Records from a collection
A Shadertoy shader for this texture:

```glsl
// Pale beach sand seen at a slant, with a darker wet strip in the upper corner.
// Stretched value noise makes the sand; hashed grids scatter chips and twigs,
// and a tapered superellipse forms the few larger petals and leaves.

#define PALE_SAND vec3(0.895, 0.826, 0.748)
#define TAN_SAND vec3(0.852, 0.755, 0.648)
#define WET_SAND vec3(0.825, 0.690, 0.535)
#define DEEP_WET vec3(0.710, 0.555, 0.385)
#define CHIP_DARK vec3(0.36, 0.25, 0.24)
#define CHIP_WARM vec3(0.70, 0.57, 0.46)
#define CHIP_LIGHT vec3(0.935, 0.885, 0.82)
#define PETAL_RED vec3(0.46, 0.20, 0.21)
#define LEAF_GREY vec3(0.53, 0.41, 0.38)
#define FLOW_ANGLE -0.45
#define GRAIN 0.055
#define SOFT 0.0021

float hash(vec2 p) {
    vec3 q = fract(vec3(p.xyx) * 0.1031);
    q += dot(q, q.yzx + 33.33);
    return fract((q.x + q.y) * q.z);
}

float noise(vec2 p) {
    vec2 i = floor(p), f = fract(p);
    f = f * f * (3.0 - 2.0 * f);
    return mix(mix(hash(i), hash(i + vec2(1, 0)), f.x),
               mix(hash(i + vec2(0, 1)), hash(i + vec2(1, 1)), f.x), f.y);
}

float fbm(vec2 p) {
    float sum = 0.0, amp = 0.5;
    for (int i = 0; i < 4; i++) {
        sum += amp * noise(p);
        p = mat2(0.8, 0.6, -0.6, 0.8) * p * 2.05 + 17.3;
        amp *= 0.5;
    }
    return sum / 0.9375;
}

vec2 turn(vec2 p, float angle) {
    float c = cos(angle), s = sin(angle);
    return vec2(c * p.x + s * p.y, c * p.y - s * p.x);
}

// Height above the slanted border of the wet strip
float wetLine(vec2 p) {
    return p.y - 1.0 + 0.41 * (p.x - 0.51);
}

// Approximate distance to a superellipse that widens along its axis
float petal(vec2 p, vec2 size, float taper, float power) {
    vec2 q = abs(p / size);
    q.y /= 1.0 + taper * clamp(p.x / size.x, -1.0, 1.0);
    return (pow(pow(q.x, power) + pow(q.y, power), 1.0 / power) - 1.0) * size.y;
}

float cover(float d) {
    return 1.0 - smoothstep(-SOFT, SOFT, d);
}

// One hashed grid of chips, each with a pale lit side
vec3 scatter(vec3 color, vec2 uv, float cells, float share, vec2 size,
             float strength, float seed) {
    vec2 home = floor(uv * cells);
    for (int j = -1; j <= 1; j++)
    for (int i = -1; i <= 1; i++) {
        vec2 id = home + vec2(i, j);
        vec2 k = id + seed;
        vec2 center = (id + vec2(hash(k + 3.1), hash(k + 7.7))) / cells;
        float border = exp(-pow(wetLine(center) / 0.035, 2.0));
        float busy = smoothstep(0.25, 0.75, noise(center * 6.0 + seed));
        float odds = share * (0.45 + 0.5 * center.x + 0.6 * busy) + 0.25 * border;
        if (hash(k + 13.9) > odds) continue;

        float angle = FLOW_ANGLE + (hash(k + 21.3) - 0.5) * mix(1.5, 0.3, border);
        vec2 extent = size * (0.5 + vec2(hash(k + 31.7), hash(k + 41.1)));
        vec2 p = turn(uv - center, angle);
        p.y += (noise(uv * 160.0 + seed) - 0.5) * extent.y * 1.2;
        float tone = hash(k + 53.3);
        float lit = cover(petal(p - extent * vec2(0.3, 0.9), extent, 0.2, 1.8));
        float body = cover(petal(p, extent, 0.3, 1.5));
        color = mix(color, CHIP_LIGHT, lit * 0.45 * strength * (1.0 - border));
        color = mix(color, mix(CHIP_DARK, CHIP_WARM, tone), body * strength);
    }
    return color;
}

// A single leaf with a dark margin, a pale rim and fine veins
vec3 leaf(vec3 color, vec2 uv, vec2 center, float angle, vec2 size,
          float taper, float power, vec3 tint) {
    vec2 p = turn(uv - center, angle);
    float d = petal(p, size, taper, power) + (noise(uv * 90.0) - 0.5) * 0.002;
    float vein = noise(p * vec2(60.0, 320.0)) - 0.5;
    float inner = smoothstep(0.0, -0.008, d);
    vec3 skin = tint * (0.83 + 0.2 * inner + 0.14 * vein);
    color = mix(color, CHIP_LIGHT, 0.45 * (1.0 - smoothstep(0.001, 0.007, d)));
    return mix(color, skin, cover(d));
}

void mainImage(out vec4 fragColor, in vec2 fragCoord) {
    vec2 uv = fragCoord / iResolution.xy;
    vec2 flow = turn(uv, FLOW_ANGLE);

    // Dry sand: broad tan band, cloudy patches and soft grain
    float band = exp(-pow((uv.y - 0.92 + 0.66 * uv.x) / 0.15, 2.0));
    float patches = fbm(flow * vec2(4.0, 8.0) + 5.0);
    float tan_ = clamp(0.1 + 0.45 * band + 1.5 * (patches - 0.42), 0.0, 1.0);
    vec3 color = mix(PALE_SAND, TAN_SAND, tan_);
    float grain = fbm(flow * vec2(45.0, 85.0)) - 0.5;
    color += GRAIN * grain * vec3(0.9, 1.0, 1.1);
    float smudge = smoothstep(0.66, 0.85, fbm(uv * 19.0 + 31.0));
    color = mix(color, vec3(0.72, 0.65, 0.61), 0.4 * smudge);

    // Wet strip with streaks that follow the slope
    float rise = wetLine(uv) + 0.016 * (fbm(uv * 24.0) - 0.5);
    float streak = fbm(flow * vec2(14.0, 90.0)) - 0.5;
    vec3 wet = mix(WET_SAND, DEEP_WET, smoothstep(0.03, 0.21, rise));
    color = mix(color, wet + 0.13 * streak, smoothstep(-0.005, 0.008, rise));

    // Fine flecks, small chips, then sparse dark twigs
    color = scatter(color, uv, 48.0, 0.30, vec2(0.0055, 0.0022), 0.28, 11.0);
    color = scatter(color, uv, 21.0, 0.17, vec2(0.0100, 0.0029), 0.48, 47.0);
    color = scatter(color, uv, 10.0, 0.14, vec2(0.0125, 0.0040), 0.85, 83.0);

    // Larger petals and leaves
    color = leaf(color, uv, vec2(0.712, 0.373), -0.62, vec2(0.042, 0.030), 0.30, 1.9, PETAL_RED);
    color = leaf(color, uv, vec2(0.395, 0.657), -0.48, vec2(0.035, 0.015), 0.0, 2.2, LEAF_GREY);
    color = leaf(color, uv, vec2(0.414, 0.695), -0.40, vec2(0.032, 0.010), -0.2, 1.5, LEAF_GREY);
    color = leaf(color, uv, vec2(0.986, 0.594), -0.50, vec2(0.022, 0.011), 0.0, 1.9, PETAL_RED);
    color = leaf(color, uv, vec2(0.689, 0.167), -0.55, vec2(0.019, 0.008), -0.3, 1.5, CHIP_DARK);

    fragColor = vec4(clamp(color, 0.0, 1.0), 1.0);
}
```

- [Task details]
Write out each entry exactly, and omit nothing.

- [Reply to the task]
A Shadertoy shader for this texture:

```glsl
// Pale beach sand seen at a slant, with a darker wet strip in the upper corner.
// Stretched value noise makes the sand; hashed grids scatter chips and twigs,
// and a tapered superellipse forms the few larger petals and leaves.

#define PALE_SAND vec3(0.895, 0.826, 0.748)
#define TAN_SAND vec3(0.852, 0.755, 0.648)
#define WET_SAND vec3(0.825, 0.690, 0.535)
#define DEEP_WET vec3(0.710, 0.555, 0.385)
#define CHIP_DARK vec3(0.36, 0.25, 0.24)
#define CHIP_WARM vec3(0.70, 0.57, 0.46)
#define CHIP_LIGHT vec3(0.935, 0.885, 0.82)
#define PETAL_RED vec3(0.46, 0.20, 0.21)
#define LEAF_GREY vec3(0.53, 0.41, 0.38)
#define FLOW_ANGLE -0.45
#define GRAIN 0.055
#define SOFT 0.0021

float hash(vec2 p) {
    vec3 q = fract(vec3(p.xyx) * 0.1031);
    q += dot(q, q.yzx + 33.33);
    return fract((q.x + q.y) * q.z);
}

float noise(vec2 p) {
    vec2 i = floor(p), f = fract(p);
    f = f * f * (3.0 - 2.0 * f);
    return mix(mix(hash(i), hash(i + vec2(1, 0)), f.x),
               mix(hash(i + vec2(0, 1)), hash(i + vec2(1, 1)), f.x), f.y);
}

float fbm(vec2 p) {
    float sum = 0.0, amp = 0.5;
    for (int i = 0; i < 4; i++) {
        sum += amp * noise(p);
        p = mat2(0.8, 0.6, -0.6, 0.8) * p * 2.05 + 17.3;
        amp *= 0.5;
    }
    return sum / 0.9375;
}

vec2 turn(vec2 p, float angle) {
    float c = cos(angle), s = sin(angle);
    return vec2(c * p.x + s * p.y, c * p.y - s * p.x);
}

// Height above the slanted border of the wet strip
float wetLine(vec2 p) {
    return p.y - 1.0 + 0.41 * (p.x - 0.51);
}

// Approximate distance to a superellipse that widens along its axis
float petal(vec2 p, vec2 size, float taper, float power) {
    vec2 q = abs(p / size);
    q.y /= 1.0 + taper * clamp(p.x / size.x, -1.0, 1.0);
    return (pow(pow(q.x, power) + pow(q.y, power), 1.0 / power) - 1.0) * size.y;
}

float cover(float d) {
    return 1.0 - smoothstep(-SOFT, SOFT, d);
}

// One hashed grid of chips, each with a pale lit side
vec3 scatter(vec3 color, vec2 uv, float cells, float share, vec2 size,
             float strength, float seed) {
    vec2 home = floor(uv * cells);
    for (int j = -1; j <= 1; j++)
    for (int i = -1; i <= 1; i++) {
        vec2 id = home + vec2(i, j);
        vec2 k = id + seed;
        vec2 center = (id + vec2(hash(k + 3.1), hash(k + 7.7))) / cells;
        float border = exp(-pow(wetLine(center) / 0.035, 2.0));
        float busy = smoothstep(0.25, 0.75, noise(center * 6.0 + seed));
        float odds = share * (0.45 + 0.5 * center.x + 0.6 * busy) + 0.25 * border;
        if (hash(k + 13.9) > odds) continue;

        float angle = FLOW_ANGLE + (hash(k + 21.3) - 0.5) * mix(1.5, 0.3, border);
        vec2 extent = size * (0.5 + vec2(hash(k + 31.7), hash(k + 41.1)));
        vec2 p = turn(uv - center, angle);
        p.y += (noise(uv * 160.0 + seed) - 0.5) * extent.y * 1.2;
        float tone = hash(k + 53.3);
        float lit = cover(petal(p - extent * vec2(0.3, 0.9), extent, 0.2, 1.8));
        float body = cover(petal(p, extent, 0.3, 1.5));
        color = mix(color, CHIP_LIGHT, lit * 0.45 * strength * (1.0 - border));
        color = mix(color, mix(CHIP_DARK, CHIP_WARM, tone), body * strength);
    }
    return color;
}

// A single leaf with a dark margin, a pale rim and fine veins
vec3 leaf(vec3 color, vec2 uv, vec2 center, float angle, vec2 size,
          float taper, float power, vec3 tint) {
    vec2 p = turn(uv - center, angle);
    float d = petal(p, size, taper, power) + (noise(uv * 90.0) - 0.5) * 0.002;
    float vein = noise(p * vec2(60.0, 320.0)) - 0.5;
    float inner = smoothstep(0.0, -0.008, d);
    vec3 skin = tint * (0.83 + 0.2 * inner + 0.14 * vein);
    color = mix(color, CHIP_LIGHT, 0.45 * (1.0 - smoothstep(0.001, 0.007, d)));
    return mix(color, skin, cover(d));
}

void mainImage(out vec4 fragColor, in vec2 fragCoord) {
    vec2 uv = fragCoord / iResolution.xy;
    vec2 flow = turn(uv, FLOW_ANGLE);

    // Dry sand: broad tan band, cloudy patches and soft grain
    float band = exp(-pow((uv.y - 0.92 + 0.66 * uv.x) / 0.15, 2.0));
    float patches = fbm(flow * vec2(4.0, 8.0) + 5.0);
    float tan_ = clamp(0.1 + 0.45 * band + 1.5 * (patches - 0.42), 0.0, 1.0);
    vec3 color = mix(PALE_SAND, TAN_SAND, tan_);
    float grain = fbm(flow * vec2(45.0, 85.0)) - 0.5;
    color += GRAIN * grain * vec3(0.9, 1.0, 1.1);
    float smudge = smoothstep(0.66, 0.85, fbm(uv * 19.0 + 31.0));
    color = mix(color, vec3(0.72, 0.65, 0.61), 0.4 * smudge);

    // Wet strip with streaks that follow the slope
    float rise = wetLine(uv) + 0.016 * (fbm(uv * 24.0) - 0.5);
    float streak = fbm(flow * vec2(14.0, 90.0)) - 0.5;
    vec3 wet = mix(WET_SAND, DEEP_WET, smoothstep(0.03, 0.21, rise));
    color = mix(color, wet + 0.13 * streak, smoothstep(-0.005, 0.008, rise));

    // Fine flecks, small chips, then sparse dark twigs
    color = scatter(color, uv, 48.0, 0.30, vec2(0.0055, 0.0022), 0.28, 11.0);
    color = scatter(color, uv, 21.0, 0.17, vec2(0.0100, 0.0029), 0.48, 47.0);
    color = scatter(color, uv, 10.0, 0.14, vec2(0.0125, 0.0040), 0.85, 83.0);

    // Larger petals and leaves
    color = leaf(color, uv, vec2(0.712, 0.373), -0.62, vec2(0.042, 0.030), 0.30, 1.9, PETAL_RED);
    color = leaf(color, uv, vec2(0.395, 0.657), -0.48, vec2(0.035, 0.015), 0.0, 2.2, LEAF_GREY);
    color = leaf(color, uv, vec2(0.414, 0.695), -0.40, vec2(0.032, 0.010), -0.2, 1.5, LEAF_GREY);
    color = leaf(color, uv, vec2(0.986, 0.594), -0.50, vec2(0.022, 0.011), 0.0, 1.9, PETAL_RED);
    color = leaf(color, uv, vec2(0.689, 0.167), -0.55, vec2(0.019, 0.008), -0.3, 1.5, CHIP_DARK);

    fragColor = vec4(clamp(color, 0.0, 1.0), 1.0);
}
```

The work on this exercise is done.